Jaipur, being the capital of Rajasthan, is home to numerous restaurants that offer interesting dishes from all around this desert state. The Mirza Ismail Road, popularly referred to as MI Road, is popular for the many jewellery stores lining up the road, but the real jewels here are the traditional Rajasthani dishes served up at its restaurants. Niro’s, one of the oldest establishments in town, is frequented by foreign tourists for its delectable food and neat and tidy setting. The gatte ki sabzi served here is an absolute must-have. Natraj is immensely popular for its relatively inexpensive vegetarian Rajasthani thali. Handi serves tender mutton cooked in traditional handis (pots) and smoked with burning charcoal, along with wafer-thin roomali rotis. Next door is the equally pocket-friendly Surya Mahal. MI Road also has several small joints serving samosas, jalebis, creamy lassi and kachoris. If you want some excellent dal baati choorma at a reasonable rate, you can go to Thali House near Sindhi Camp.
Spice Court, which is located on Jacob Road, truly lives up to its name and serves some of the spiciest dishes in Rajasthani cuisine’s repertoire. Try the junglee maas or the keema baati here.
Chokhi Dhani, about 22km outside Jaipur, serves a smashing thali. This place comes to life every evening with a village-fair-like atmosphere. Sri Thal Village Restaurant, in Vaishali Nagar, is Chokhi Dhani on a lesser scale. Its dal baati choorma thali is popular, as is the bajre ki khichdi.
The Laxmi Mishthan Bhandar in Johari Bazaar is as famous as the ancient bazaar it’s located in. Popularly known as LMB, it is famous for its snacks, sweets and vegetarian thalis. Try the kachoris and traditional Indian sweets like paneer ghevar.
The Rawat Mishthan Bhandar on Station Road dishes out about 10,000 kachoris on a daily basis! You must try their yummy onion and dal kachoris. Opposite Rawat is Kanji, another great place to try traditional snacks or sweets, especially laddoos. Finally, wash it all down with a lassi at the famous Lassiwala Pan Shop at Ajmer Gate.

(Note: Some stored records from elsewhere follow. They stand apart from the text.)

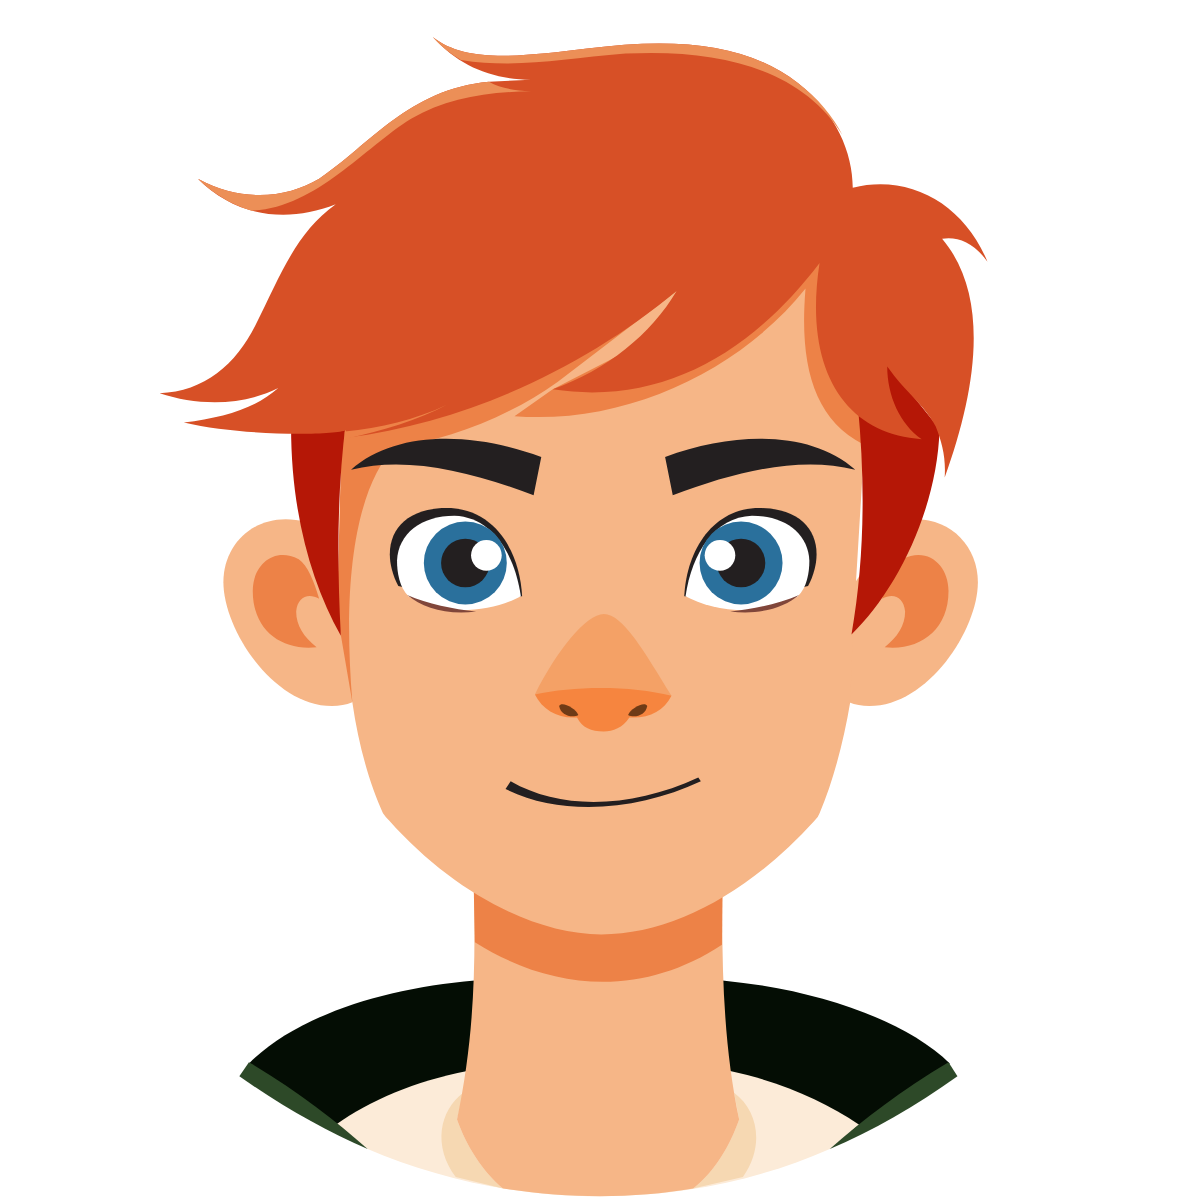
<!DOCTYPE html>
<html lang="en">
<head>
<meta charset="utf-8">
<title>Red-haired boy avatar</title>
<style>
:root {
  --paper: #ffffff;
  --skin: #f6b687;
  --skin-shade: #ed8247;
  --nose-bridge: #f4a166;
  --nose-tip: #f6853f;
  --nostril: #6f3b16;
  --hair: #d75026;
  --hair-light: #ec8f57;
  --hair-dark: #b51706;
  --ink: #231f20;
  --iris: #2a709c;
  --lid: #80463a;
  --jacket: #040d04;
  --jacket-trim: #2d4928;
  --shirt: #fcebd8;
  --shirt-shade: #f6d8b2;
}
html, body { margin: 0; background: var(--paper); overflow: hidden; }
.avatar { display: block; width: 1200px; height: 1200px; background: var(--paper); }
.skin { fill: var(--skin); }
.skin-shade { fill: var(--skin-shade); }
.nose-bridge { fill: var(--nose-bridge); }
.nose-tip { fill: var(--nose-tip); }
.nostril { fill: var(--nostril); }
.hair { fill: var(--hair); }
.hair-light { fill: var(--hair-light); }
.hair-dark { fill: var(--hair-dark); }
.ink { fill: var(--ink); }
.iris { fill: var(--iris); }
.white { fill: var(--paper); }
.lid { fill: var(--lid); }
.jacket { fill: var(--jacket); }
.trim { fill: var(--jacket-trim); }
.shirt { fill: var(--shirt); }
.shirt-shade { fill: var(--shirt-shade); }
</style>
</head>
<body>
<svg class="avatar" viewBox="0 0 940 940" role="img" aria-label="Smiling boy with swept red hair and blue eyes">
  <defs>
    <g id="ear">
      <path class="skin" d="M240 409C203 399 175 424 175 456C175 493 214 553 260 553C266 553 271 552 276 550L300 500Z"/>
      <path class="skin-shade" d="M234 438C214 428 198 443 198 463C198 494 221 510 248 507C238 499 232 490 232 479C233 468 241 464 250 469C246 455 241 443 234 438Z"/>
    </g>
    <g id="eye">
      <path class="ink" d="M312 459C296 428 309 398 350 398C386 398 407 430 409 467L360 470Z"/>
      <path class="white" d="M311 439C312 418 330 404 356 404C385 405 403 433 408 467C388 478 348 485 320 467C313 460 311 449 311 439Z"/>
      <path class="lid" d="M319 466C335 473 355 477 373 479C350 482 331 476 319 466Z"/>
      <circle class="iris" cx="364.500" cy="441" r="32.500"/>
      <circle class="ink" cx="364.500" cy="441" r="19"/>
      <circle class="white" cx="381" cy="435" r="12"/>
    </g>
    <path id="brow" class="ink" d="M275 368C310 337 370 338 424 358L418 388C368 369 318 357 275 368Z"/>
    <path id="nostril" class="nostril" d="M438 553C440 549 451 555 453 560C448 563 439 560 438 553Z"/>
  </defs>

  <g id="clothes">
    <path class="jacket" d="M195 833C232 796 300 774 372 768L566 768C638 775 708 798 744 833L673 886L263 886Z"/>
    <path class="shirt" d="M263 881C290 862 325 847 366 839L572 839C610 847 645 862 673 881L650 900C600 922 540 937 470 937C400 937 340 922 288 900Z"/>
    <path class="trim" d="M195 832L187.500 843C220 866 255 886 288 900C262 877 232 854 195 832Z"/>
    <path class="trim" d="M743 832L750 843C718 866 683 886 650 900C676 877 706 854 743 832Z"/>
    <path class="shirt-shade" d="M363 856C344 870 339 898 357 922L394 931C378 918 365 897 358 877Z"/>
    <path class="shirt-shade" d="M575 856C594 870 599 898 582 922L543 931C560 918 572 897 579 877Z"/>
  </g>

  <g id="neck">
    <path class="skin" d="M371 690C373 760 371 815 358 877C365 897 378 918 394 931C420 935 445 937 470 937C495 937 520 935 543 931C560 918 572 897 579 877C567 820 565 760 566 690Z"/>
    <path class="skin-shade" d="M371 690L372 738C435 778 505 780 565.500 740L566 690Z"/>
  </g>

  <use href="#ear"/>
  <use href="#ear" transform="translate(941 0) scale(-1 1)"/>

  <g id="face">
    <path class="skin" d="M268 320L267 498L276 550C281 585 290 615 300 637Q302 640 305 643C353 697 417 732 471 732C528 732 588 698 638 643Q641 640 642 637C653 611 661 580 666 550L668 497L680 300L650 190L500 200Z"/>
    <path class="skin-shade" d="M268 325L350 300L530 228L437 299C398 327 350 345 309 350C283 378 267 440 276 550L264 480Z"/>
    <path class="skin-shade" d="M403 326C490 333 580 290 631 226C626 285 637 328 676 348L690 300L645 195L540 250L433 305Z"/>
  </g>

  <g id="sideburns">
    <path class="hair-dark" d="M228 334C228 400 243 455 267 498C264 440 264 385 271 330Z"/>
    <path class="hair-dark" d="M672 318C678 380 677 440 667 497C702 463 734 400 736 336L695 285Z"/>
  </g>

  <g id="hair">
    <path class="hair" d="M339 29C365 50 410 44 460 38C530 29 585 34 625 65C655 88 668 120 668 147C713 136 755 160 773.500 205C763 190 750 185 738 187C776 232 765 305 740 374C741 358 738 347 733 334C724 317 710 308 695 287C695 310 705 332 722 344C662 340 629 290 642 206C588 277 518 318 433 305C475 290 510 262 530 228C460 286 370 330 271 343L271 337C262 341 190 342 144 331C175 327 200 320 218 304C190 318 155 318 125 308C160 307 185 285 200 255C220 215 232 182 263 160C225 175 185 170 155 140C190 159 225 155 250 140C290 113 320 70 383 64L416 62.500C385 62 360 52 339 29Z"/>
    <path class="hair-light" d="M339 29C365 50 410 44 460 38C530 29 585 34 625 65C641 77 653 92 660 106C629 55 565 38 490 42C440 46 405 54 361 47C353 42 346 37 339 29Z"/>
    <path class="hair-light" d="M155 140C190 159 225 155 250 140C290 113 320 70 383 64C392 69 403 71 416 71.500C380 72 350 77 322 93C285 116 247 163 197 165C180 160 165 150 155 140Z"/>
    <path class="skin-shade" d="M350 317C325 329 298 335 270 338L270 344C300 337 328 329 350 317Z"/>
  </g>

  <use href="#brow"/>
  <use href="#brow" transform="translate(945 0) scale(-1 1)"/>
  <use href="#eye"/>
  <use href="#eye" transform="translate(945 0) scale(-1 1)"/>

  <g id="nose">
    <path class="nose-bridge" d="M419 544C436 510 459 481 473 481C488 481 505 511 526 545L473 550Z"/>
    <path class="nose-tip" d="M419 544C450 537 495 537 526 545C520 557 508 563 493 562C488 570 480 573 473 573C463 573 456 570 452 562C437 563 425 556 419 544Z"/>
    <use href="#nostril"/>
    <use href="#nostril" transform="translate(945 0) scale(-1 1)"/>
  </g>

  <path id="mouth" class="ink" d="M400 612C440 635 495 633 547 609L549 612C500 635 440 640 396 618Z"/>
</svg>
</body>
</html>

Suvarna Mahal at Rambagh Palace serves one of the best thali spreads of its type. The appetisers include vegetable kebabs and barbequed lamb, and amongst the main courses is the restaurant’s signature dish, lal maas, and gatte among others. For dessert, you can have malpuas and rasmalai.
At 1135AD in Amber Fort, you’ll be served your lunch on pure silverware and matching cutlery, and you’ll eat it under a recast roof with gold inlay and leaf work. You could start the meal with stuffed roasted paneer and follow it with a thali of 10 items, including lal maas, served with flavoured rice and naan.
Read more in the Outlook Traveller Getaways India’s Culinary Heritage